Venezuelan analyst Reinaldo Silva looks at the legality of the National Assembly's latest attempt to push the country back into the US-led military treaty.
Last Tuesday, Venezuela's opposition-controlled and defunct National Assembly voted to reincorporate the country into the Inter-American Reciprocal Assistance Treaty (TIAR), which stipulates a common defense principle for the countries of the Americas in the case of outside attack.
The move was quickly criticised by the government of Nicolas Maduro, who described it as "degrading" and "decadent," as well as being "the first step towards calling for a Latin American invasion into Venezuela." The National Assembly President Juan Guaido has previously gone on the record as supporting calls for foreign military action in Venezuela to achieve his regime-change objectives, including a recent appeal to the US Southern Command.
The Latin American country's Supreme Court also ruled on the National Assembly decision on Friday, declaring it to be illegal and unconstitutional. The court decision was based on article 236 of the Constitution, with Judge Juan Mendoza, head of the Constitutional Chamber of the Supreme Court, explaining that "The attempt to reincorporate Venezuela into the TIAR is nullified [and thus] lacking in validity and juridical effect."
The Inter-American Reciprocal Assistance Treaty (TIAR) was signed in Rio de Janeiro in 1947 after World War II. It was founded as a system of mutual military assistance between Organisation of American States (OAS) members, in which it was established that in the event that a country in the region was attacked by a foreign nation, it would be considered an attack on all of the states of the Americas.
The treaty was not invoked when Argentina confronted Britain in the Falklands war in 1982, with the United States blatantly supporting the British.
In 2012, Venezuela, together with the governments of Bolivia, Ecuador and Nicaragua, withdrew from the TIAR during the 42nd OAS assembly in Cochabamba .
The decision followed criticism from the Bolivarian Alliance for the Peoples of Our America (ALBA) at the meeting. ALBA nations advocated reforming the inter-American human rights system and the OAS itself, which they accused of being an instrument of US power.
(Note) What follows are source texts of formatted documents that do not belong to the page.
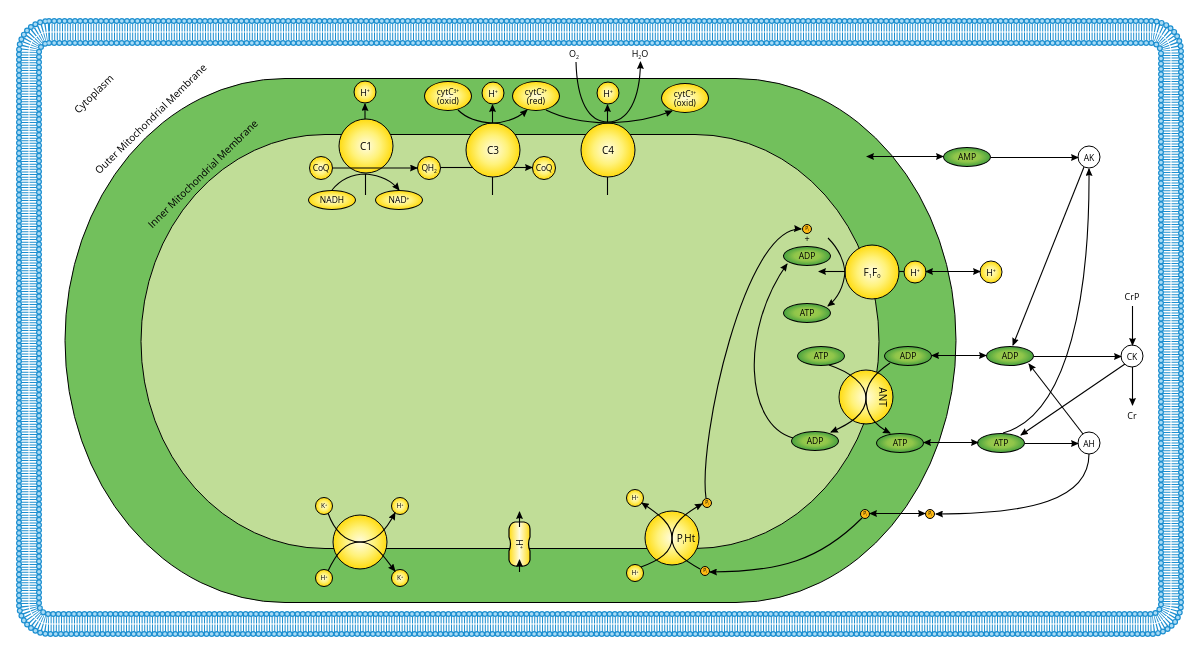
<!DOCTYPE html>
<html lang="en">
<head>
<meta charset="utf-8">
<title>Mitochondrial energy metabolism</title>
<style>
:root {
  --ink: #000;
  --paper: #fff;
  --lipid: #1d8fd0;
  --lipid-light: #a9dbf5;
  --intermembrane: #72c05c;
  --matrix: #c0dd97;
  --yellow-core: #fffce0;
  --yellow-mid: #fff27a;
  --yellow: #ffdc14;
  --green-core: #a6cf4f;
  --green: #4ba340;
  --amber: #fdb913;
}
* { box-sizing: border-box; }
html, body { margin: 0; overflow: hidden; }
.diagram {
  position: relative;
  width: 1200px;
  height: 655px;
  overflow: hidden;
  background: var(--paper);
  color: var(--ink);
  font: 9px/1.1 "Open Sans", "Noto Sans", sans-serif;
}
.layer { position: absolute; inset: 0; width: 1200px; height: 655px; }

.bilayer { fill: none; }
.tails { stroke: var(--lipid); stroke-width: 17; stroke-dasharray: 1 1.6; }
.tail-gap { stroke: var(--paper); stroke-width: 1; }
.heads { stroke: var(--lipid); stroke-width: 6; stroke-linecap: round; stroke-dasharray: 0 5.2; }
.head-cores { stroke: var(--lipid-light); stroke-width: 3.6; stroke-linecap: round; stroke-dasharray: 0 5.2; }
.outer-membrane { fill: var(--intermembrane); stroke: var(--ink); }
.inner-membrane { fill: var(--matrix); stroke: var(--ink); }
.channel { fill: url(#channel-fill); stroke: var(--ink); stroke-width: 1.2; }
.reactions { fill: none; stroke: var(--ink); stroke-width: 1.1; }
.to { marker-end: url(#arrow); }
.both { marker-start: url(#arrow); marker-end: url(#arrow); }

.node, .label {
  position: absolute;
  left: var(--x);
  top: var(--y);
  transform: translate(-50%, -50%);
  display: flex;
  align-items: center;
  justify-content: center;
  text-align: center;
  white-space: nowrap;
}
.node {
  border: 1.2px solid var(--ink);
  border-radius: 50%;
  background: radial-gradient(closest-side, var(--yellow-core), var(--yellow-mid) 55%, var(--yellow));
}
.complex { width: 55px; height: 55px; font-size: 10px; }
.ion { width: 23px; height: 23px; }
.carrier { width: 24px; height: 24px; font-size: 8.5px; letter-spacing: -.2px; }
.small-ion { width: 18px; height: 18px; font-size: 6.5px; }
.phosphate { width: 10px; height: 10px; font-size: 5px; background: var(--amber); }
.cofactor { width: 48px; height: 20px; font-size: 8.5px; }
.cytochrome { width: 48px; height: 30px; font-size: 8.5px; }
.nucleotide {
  width: 48px; height: 20px; font-size: 8.5px;
  background: radial-gradient(closest-side, var(--green-core), #8fc54a 55%, var(--green));
}
.enzyme { width: 23px; height: 23px; font-size: 8.5px; background: var(--paper); }
.label.region { font-size: 10.2px; transform: translate(-50%, -50%) rotate(-44.5deg); }
.label.upright { transform: translate(-50%, -50%) rotate(90deg); }
.label.protein { font-size: 10px; }
sup, sub { font-size: .58em; line-height: 0; }
sup { vertical-align: .5em; }
sub { vertical-align: -.4em; }
</style>
</head>
<body>
<main class="diagram">

  <svg class="layer" viewBox="0 0 1200 655" aria-hidden="true">
    <defs>
      <linearGradient id="channel-fill">
        <stop offset="0" stop-color="#ffdc14"/>
        <stop offset=".5" stop-color="#fffce0"/>
        <stop offset="1" stop-color="#ffdc14"/>
      </linearGradient>
      <rect id="head-row-outer" x="19" y="21" width="1162" height="613" rx="30"/>
      <rect id="head-row-inner" x="39" y="43" width="1122" height="571" rx="10"/>
      <rect id="tail-row" x="29" y="32" width="1142" height="592" rx="20"/>
    </defs>
    <g class="bilayer">
      <use href="#tail-row" class="tails"/>
      <use href="#tail-row" class="tail-gap"/>
      <use href="#head-row-outer" class="heads"/>
      <use href="#head-row-outer" class="head-cores"/>
      <use href="#head-row-inner" class="heads"/>
      <use href="#head-row-inner" class="head-cores"/>
    </g>
    <rect class="outer-membrane" x="65" y="78.5" width="891" height="524" rx="220" ry="262"/>
    <rect class="inner-membrane" x="141" y="134.5" width="738" height="414" rx="184" ry="207"/>
    <path class="channel" d="M515 522H524Q530 523 530 529V537Q527 544 530 551V560Q529 565 524 566H515Q510 565 509 560V551Q512 544 509 537V529Q510 523 515 522Z"/>
  </svg>

  <span class="label region" style="--x:94px;--y:94px">Cytoplasm</span>
  <span class="label region" style="--x:151px;--y:119px">Outer Mitochondrial Membrane</span>
  <span class="label region" style="--x:203px;--y:174px">Inner Mitochondrial Membrane</span>

  <!-- Electron transport chain -->
  <span class="node complex" style="--x:366px;--y:146px">C1</span>
  <span class="node complex" style="--x:493px;--y:150px">C3</span>
  <span class="node complex" style="--x:608px;--y:150px">C4</span>
  <span class="node ion" style="--x:365px;--y:92px"><span>H<sup>+</sup></span></span>
  <span class="node ion" style="--x:493px;--y:93px"><span>H<sup>+</sup></span></span>
  <span class="node ion" style="--x:608px;--y:93px"><span>H<sup>+</sup></span></span>
  <span class="node cytochrome" style="--x:448px;--y:96px"><span>cytC<sup>3+</sup><br>(oxid)</span></span>
  <span class="node cytochrome" style="--x:536px;--y:96px"><span>cytC<sup>2+</sup><br>(red)</span></span>
  <span class="node cytochrome" style="--x:685px;--y:98px"><span>cytC<sup>3+</sup><br>(oxid)</span></span>
  <span class="node carrier" style="--x:321px;--y:168px">CoQ</span>
  <span class="node carrier" style="--x:429px;--y:168px"><span>QH<sub>2</sub></span></span>
  <span class="node carrier" style="--x:544px;--y:168px">CoQ</span>
  <span class="node cofactor" style="--x:332px;--y:200px">NADH</span>
  <span class="node cofactor" style="--x:399px;--y:200px"><span>NAD<sup>+</sup></span></span>
  <span class="label" style="--x:574px;--y:54px"><span>O<sub>2</sub></span></span>
  <span class="label" style="--x:640px;--y:54px"><span>H<sub>2</sub>O</span></span>

  <!-- ATP synthase -->
  <span class="node complex" style="--x:872px;--y:272px"><span>F<sub>1</sub>F<sub>0</sub></span></span>
  <span class="node ion" style="--x:915px;--y:272px"><span>H<sup>+</sup></span></span>
  <span class="node ion" style="--x:991px;--y:272px"><span>H<sup>+</sup></span></span>
  <span class="node phosphate" style="--x:807px;--y:229px"><span>P<sub>i</sub></span></span>
  <span class="label" style="--x:807px;--y:239px">+</span>
  <span class="node nucleotide" style="--x:807px;--y:256px">ADP</span>
  <span class="node nucleotide" style="--x:807px;--y:313px">ATP</span>

  <!-- Adenine nucleotide translocator -->
  <span class="node complex" style="--x:866px;--y:397px"></span>
  <span class="label protein upright" style="--x:882px;--y:397px">ANT</span>
  <span class="node nucleotide" style="--x:821px;--y:356px">ATP</span>
  <span class="node nucleotide" style="--x:908px;--y:356px">ADP</span>
  <span class="node nucleotide" style="--x:815px;--y:441px">ADP</span>
  <span class="node nucleotide" style="--x:900px;--y:443px">ATP</span>

  <!-- Cytoplasmic kinases -->
  <span class="node nucleotide" style="--x:967px;--y:157px">AMP</span>
  <span class="node nucleotide" style="--x:1010px;--y:356px">ADP</span>
  <span class="node nucleotide" style="--x:1001px;--y:443px">ATP</span>
  <span class="node enzyme" style="--x:1089px;--y:157px">AK</span>
  <span class="node enzyme" style="--x:1132px;--y:356px">CK</span>
  <span class="node enzyme" style="--x:1089px;--y:443px">AH</span>
  <span class="label" style="--x:1132px;--y:297px">CrP</span>
  <span class="label" style="--x:1132px;--y:416px">Cr</span>

  <!-- Potassium/proton exchanger -->
  <span class="node complex" style="--x:360px;--y:542px"></span>
  <span class="node small-ion" style="--x:324px;--y:506px"><span>K<sup>+</sup></span></span>
  <span class="node small-ion" style="--x:400px;--y:506px"><span>H<sup>+</sup></span></span>
  <span class="node small-ion" style="--x:324px;--y:578px"><span>H<sup>+</sup></span></span>
  <span class="node small-ion" style="--x:400px;--y:578px"><span>K<sup>+</sup></span></span>

  <!-- Proton leak -->
  <span class="label upright" style="--x:519px;--y:544px"><span>H<sup>+</sup></span></span>

  <!-- Phosphate carrier -->
  <span class="node complex" style="--x:672px;--y:538px"></span>
  <span class="label protein" style="--x:686px;--y:538px"><span>P<sub>i</sub>Ht</span></span>
  <span class="node small-ion" style="--x:635px;--y:498px"><span>H<sup>+</sup></span></span>
  <span class="node small-ion" style="--x:635px;--y:573px"><span>H<sup>+</sup></span></span>
  <span class="node phosphate" style="--x:707px;--y:503px"><span>P<sub>i</sub></span></span>
  <span class="node phosphate" style="--x:705px;--y:571px"><span>P<sub>i</sub></span></span>
  <span class="node phosphate" style="--x:865px;--y:514px"><span>P<sub>i</sub></span></span>
  <span class="node phosphate" style="--x:930px;--y:514px"><span>P<sub>i</sub></span></span>

  <svg class="layer reactions" viewBox="0 0 1200 655" aria-hidden="true">
    <defs>
      <marker id="arrow" markerUnits="userSpaceOnUse" markerWidth="8" markerHeight="7" refX="7" refY="3.5" orient="auto-start-reverse">
        <path d="M0 0L8 3.5L0 7L1 3.5Z" fill="#000" stroke="none"/>
      </marker>
    </defs>
    <g id="electron-transport">
      <path class="to" d="M365 119V104"/>
      <path class="to" d="M492.5 123V105"/>
      <path class="to" d="M607.5 122V105"/>
      <path d="M365.5 174V195M492.5 177V195M607.5 177V195"/>
      <path class="to" d="M333 168H417"/>
      <path class="to" d="M332 190Q345 174 366 174Q388 176 399 190"/>
      <path d="M441 167.5H473"/>
      <path class="to" d="M514 167.5H532"/>
      <path class="to" d="M458 110Q470 122 493 123Q514 122 527 110"/>
      <path class="to" d="M546 110Q570 122 608 123Q645 122 672 111"/>
      <path class="to" d="M576 62C577 100 588 122 608 122C628 122 640 100 640.5 62"/>
    </g>
    <g id="atp-synthesis">
      <path class="to" d="M845 271.5H819"/>
      <path d="M899 271.5H904"/>
      <path class="both" d="M926 271.5H980"/>
      <path class="to" d="M828 238Q843 253 845 272Q843 294 828 306"/>
      <path class="to" d="M793 438C745 425 740 330 787 264"/>
      <path class="to" d="M706 498C698 440 745 225 801 229"/>
    </g>
    <g id="nucleotide-exchange">
      <path class="to" d="M829 365C850 372 866 384 866 398C866 414 850 424 831 432"/>
      <path class="to" d="M890 363C874 374 866 384 866 398C866 412 872 424 890 433"/>
      <path class="both" d="M932 355.5H986"/>
      <path class="both" d="M924 442.5H978"/>
    </g>
    <g id="cytoplasmic-reactions">
      <path class="both" d="M867 156.5H943"/>
      <path class="to" d="M991 157.5H1078"/>
      <path class="to" d="M1084 167L1013 345"/>
      <path class="to" d="M1034 356.5H1121"/>
      <path class="to" d="M1132.5 306V345"/>
      <path class="to" d="M1132.5 367V405"/>
      <path class="to" d="M1125 364L1021 435"/>
      <path class="to" d="M1083 434L1029 364"/>
      <path class="to" d="M1003 433C1070 415 1090 290 1089 169"/>
      <path class="to" d="M1025 443.5H1078"/>
      <path class="to" d="M1089 454C1089 500 1030 514 936 514"/>
    </g>
    <g id="ion-transport">
      <path class="to" d="M328 513C334 530 345 542 360 542C376 542 386 560 395 571"/>
      <path class="to" d="M328 571C336 554 345 542 360 542C376 542 386 530 395 513"/>
      <path class="to" d="M519.5 527V512"/>
      <path class="to" d="M519.5 572V560"/>
      <path class="to" d="M641 567C660 560 672 552 672 538C672 524 660 515 642 503"/>
      <path class="to" d="M700 569C684 560 672 552 672 538C672 524 684 514 702 504"/>
      <path class="both" d="M870 513.5H925"/>
      <path class="to" d="M862 518C820 560 780 572 710 572"/>
    </g>
  </svg>
</main>
</body>
</html>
The Cochabamba assembly was characterized by acute differences between ALBA members on one side and the United States and Canada on the other.
This Tuesday, the National Assembly, led by Juan Guaidó, approved Venezuela's return to TIAR, seeking a legal skirmish to authorize a foreign military presence on national territory.
The legal nature of any international treaty is, however, based on the consent of the parties, the will expressed by the states, and, as we know and our constitution reaffirms, the state is represented by the President of the Republic.
Venezuela's Constitution reads: "Article 187. It corresponds to the National Assembly: ... 18. Approve by law international treaties or conventions carried out by the National Executive...".
Someone who proclaimed himself president is not, nor can he be, the ruler of Venezuelans.
Likewise, the National Assembly has been declared in contempt of court for several years.
This means that figures which have no legal standing nor support from the people have no authority to commit Venezuela to, and much less invite, a foreign invasion. Only President Nicola's Maduro can sign these international treaties, and in this case it must be approved by [all-powerful state body] the National Constituent Assembly.